• [What the task requires] Retype, exactly as they stand, the lines from the start of the data to the line that contains "border-radius: 4px; background: var(--green);", both ends included. Leave the pictures out.

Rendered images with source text
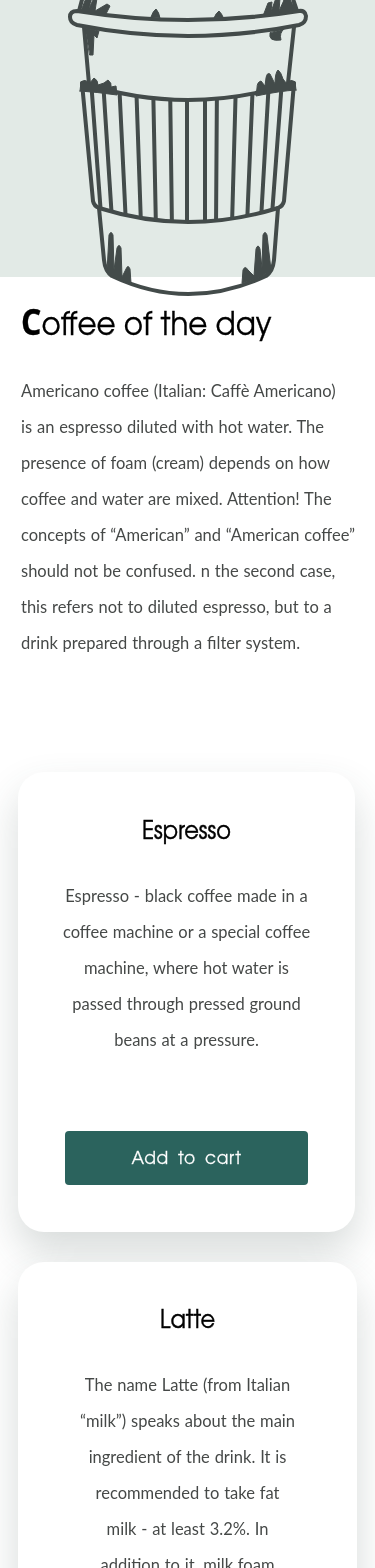
<!DOCTYPE html>
<html lang="en">
<head>
<meta charset="utf-8">
<title>Coffee of the day</title>
<style>
:root {
  --mint: #e2eae6;
  --ink: #434b4a;
  --text: #454847;
  --green: #2b635d;
  --paper: #fff;
  --shade: rgba(55, 75, 72, .2);
  --display: "TeX Gyre Adventor", "Josefin Sans", sans-serif;
  --body: Lato, sans-serif;
}
* { box-sizing: border-box; margin: 0; padding: 0; }
html, body { width: 375px; height: 1568px; overflow: hidden; background: var(--paper); }
.page { position: relative; width: 375px; height: 1568px; overflow: hidden; }

.hero { height: 277px; background: var(--mint); }
.cup {
  position: absolute; left: 0; top: 0;
  fill: none; stroke: var(--ink); stroke-width: 4;
  stroke-linecap: round; stroke-linejoin: round;
}
.cup .shading { fill: var(--ink); stroke-width: 1; }

/* headings sit on a fixed baseline set by the strut */
h1, h2 {
  font-family: var(--display); font-weight: 400; color: #000;
  line-height: 0; white-space: nowrap;
  transform: scaleY(1.1); transform-origin: 0 100%;
}
h1::before, h2::before { content: ""; display: inline-block; height: var(--strut); }
h1 { --strut: 58px; font-size: 29.4px; -webkit-text-stroke: .3px #000; }
h1 .initial { font-family: "Noto Sans", sans-serif; font-weight: 700; font-size: 32px; }
h2 { --strut: 27px; font-size: 22.5px; -webkit-text-stroke: .4px #000; }

p {
  font: 400 16.5px/36px var(--body); word-spacing: .6px;
  color: var(--text); white-space: nowrap;
}
.intro { padding-left: 21px; }
.intro p { margin-top: 38px; }

.menu { display: flex; flex-direction: column; gap: 30px; margin-top: 111px; padding-left: 18px; }
.card {
  display: flex; flex-direction: column; align-items: center;
  width: 337px; height: 460px; padding-top: 40px;
  border-radius: 26px; background: var(--paper);
  box-shadow: 0 20px 40px var(--shade);
  text-align: center;
}
.card p { margin-top: 39px; }
.card.latte { width: 339px; padding-top: 39px; }
.cart-button {
  display: block; width: 243px; height: 54px; margin-top: 73px;
  border-radius: 4px; background: var(--green); color: var(--paper);
  font-family: var(--display); font-size: 17px; line-height: 0;
  letter-spacing: .6px; word-spacing: 4px; text-decoration: none;
  -webkit-text-stroke: .3px var(--paper);
}
.cart-button::before { content: ""; display: inline-block; height: 33px; }
</style>
</head>
<body>
<main class="page">
  <header class="hero">
    <svg class="cup" width="375" height="300" viewBox="0 0 375 300" role="img" aria-label="Line drawing of a paper coffee cup with a ribbed sleeve">
      <defs>
        <clipPath id="sleeve-shape">
          <path d="M82 83Q188 117 294 83L284 201Q283 206 278 208Q188 236 99 208Q94 206 93 201Z"/>
        </clipPath>
      </defs>
      <g class="lid">
        <path d="M83 -4L79 11M91 -4L86 11M292 -4L297 11M284 -4L289 10"/>
        <path d="M77 11Q188 29 299 11Q305 10 306 16Q306 23 299 25Q188 47 77 25Q70 23 70 17Q70 11 77 11Z"/>
        <path class="shading" d="M81 11L86 -2L90 -2L88 10L94 -2L97 -2L95 11L107 4L110 6L106 14ZM263 16L268 3L272 2L271 12L276 -2L280 -2L279 11L285 -2L289 -2L296 10ZM151 17Q153 11 156 9Q159 12 160 18ZM214 18Q216 13 219 11Q222 14 223 17Z"/>
      </g>
      <g class="body">
        <path d="M84 27L89 84M294 27L288 83"/>
        <path class="shading" d="M85 28L99 31L97 38L94 35L93 55L90 55Z"/>
        <path class="shading" d="M284 29Q279 33 281 40Q268 42 270 33Z"/>
        <path d="M99 208L104 260Q105 271 112 276Q188 312 266 276Q273 271 274 260L278 208"/>
        <path class="shading" d="M107 272L109 235Q111 230 113 235L114 270L117 248Q119 243 121 248L122 277L126 269Q128 264 130 269L131 283Q116 280 107 272ZM271 270L267 235Q265 230 263 235L262 268L260 249Q258 243 256 249L254 276L248 270Q245 265 243 270L242 283Q260 279 271 270Z"/>
      </g>
      <g class="sleeve">
        <path d="M82 83Q188 117 294 83L284 201Q283 206 278 208Q188 236 99 208Q94 206 93 201Z"/>
        <path clip-path="url(#sleeve-shape)" d="M91 80L101 215M103 80L112 220M119 80L126 225M136 80L141 225M153 80L156 230M170 80L172 230M187 80L187 230M205 80L205 230M217 80L216 230M236 80L232 225M253 80L247 225M269 80L261 220M282 80L272 215"/>
        <path class="shading" d="M80 91L81 82Q86 78 89 84L94 78Q98 80 98 85L104 83L108 80Q112 83 111 87L116 86L117 95Q96 92 80 91ZM296 90L295 82Q290 78 287 84L283 79Q281 72 278 70Q275 73 275 84L270 74Q267 72 266 78L265 86L261 81Q257 82 257 88L256 96Q280 91 296 90Z"/>
      </g>
    </svg>
  </header>

  <section class="intro">
    <h1><span class="initial">C</span>offee of the day</h1>
    <p>Americano coffee (Italian: Caffè Americano)<br>
      is an espresso diluted with hot water. The<br>
      presence of foam (cream) depends on how<br>
      coffee and water are mixed. Attention! The<br>
      concepts of “American” and “American coffee”<br>
      should not be confused. n the second case,<br>
      this refers not to diluted espresso, but to a<br>
      drink prepared through a filter system.</p>
  </section>

  <section class="menu">
    <article class="card espresso">
      <h2>Espresso</h2>
      <p>Espresso - black coffee made in a<br>
        coffee machine or a special coffee<br>
        machine, where hot water is<br>
        passed through pressed ground<br>
        beans at a pressure.</p>
      <a class="cart-button" href="#">Add to cart</a>
    </article>
    <article class="card latte">
      <h2>Latte</h2>
      <p>The name Latte (from Italian<br>
        “milk”) speaks about the main<br>
        ingredient of the drink. It is<br>
        recommended to take fat<br>
        milk - at least 3.2%. In<br>
        addition to it, milk foam</p>
    </article>
  </section>
</main>
</body>
</html>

• [Task result]
<!DOCTYPE html>
<html lang="en">
<head>
<meta charset="utf-8">
<title>Coffee of the day</title>
<style>
:root {
  --mint: #e2eae6;
  --ink: #434b4a;
  --text: #454847;
  --green: #2b635d;
  --paper: #fff;
  --shade: rgba(55, 75, 72, .2);
  --display: "TeX Gyre Adventor", "Josefin Sans", sans-serif;
  --body: Lato, sans-serif;
}
* { box-sizing: border-box; margin: 0; padding: 0; }
html, body { width: 375px; height: 1568px; overflow: hidden; background: var(--paper); }
.page { position: relative; width: 375px; height: 1568px; overflow: hidden; }

.hero { height: 277px; background: var(--mint); }
.cup {
  position: absolute; left: 0; top: 0;
  fill: none; stroke: var(--ink); stroke-width: 4;
  stroke-linecap: round; stroke-linejoin: round;
}
.cup .shading { fill: var(--ink); stroke-width: 1; }

/* headings sit on a fixed baseline set by the strut */
h1, h2 {
  font-family: var(--display); font-weight: 400; color: #000;
  line-height: 0; white-space: nowrap;
  transform: scaleY(1.1); transform-origin: 0 100%;
}
h1::before, h2::before { content: ""; display: inline-block; height: var(--strut); }
h1 { --strut: 58px; font-size: 29.4px; -webkit-text-stroke: .3px #000; }
h1 .initial { font-family: "Noto Sans", sans-serif; font-weight: 700; font-size: 32px; }
h2 { --strut: 27px; font-size: 22.5px; -webkit-text-stroke: .4px #000; }

p {
  font: 400 16.5px/36px var(--body); word-spacing: .6px;
  color: var(--text); white-space: nowrap;
}
.intro { padding-left: 21px; }
.intro p { margin-top: 38px; }

.menu { display: flex; flex-direction: column; gap: 30px; margin-top: 111px; padding-left: 18px; }
.card {
  display: flex; flex-direction: column; align-items: center;
  width: 337px; height: 460px; padding-top: 40px;
  border-radius: 26px; background: var(--paper);
  box-shadow: 0 20px 40px var(--shade);
  text-align: center;
}
.card p { margin-top: 39px; }
.card.latte { width: 339px; padding-top: 39px; }
.cart-button {
  display: block; width: 243px; height: 54px; margin-top: 73px;
  border-radius: 4px; background: var(--green); color: var(--paper);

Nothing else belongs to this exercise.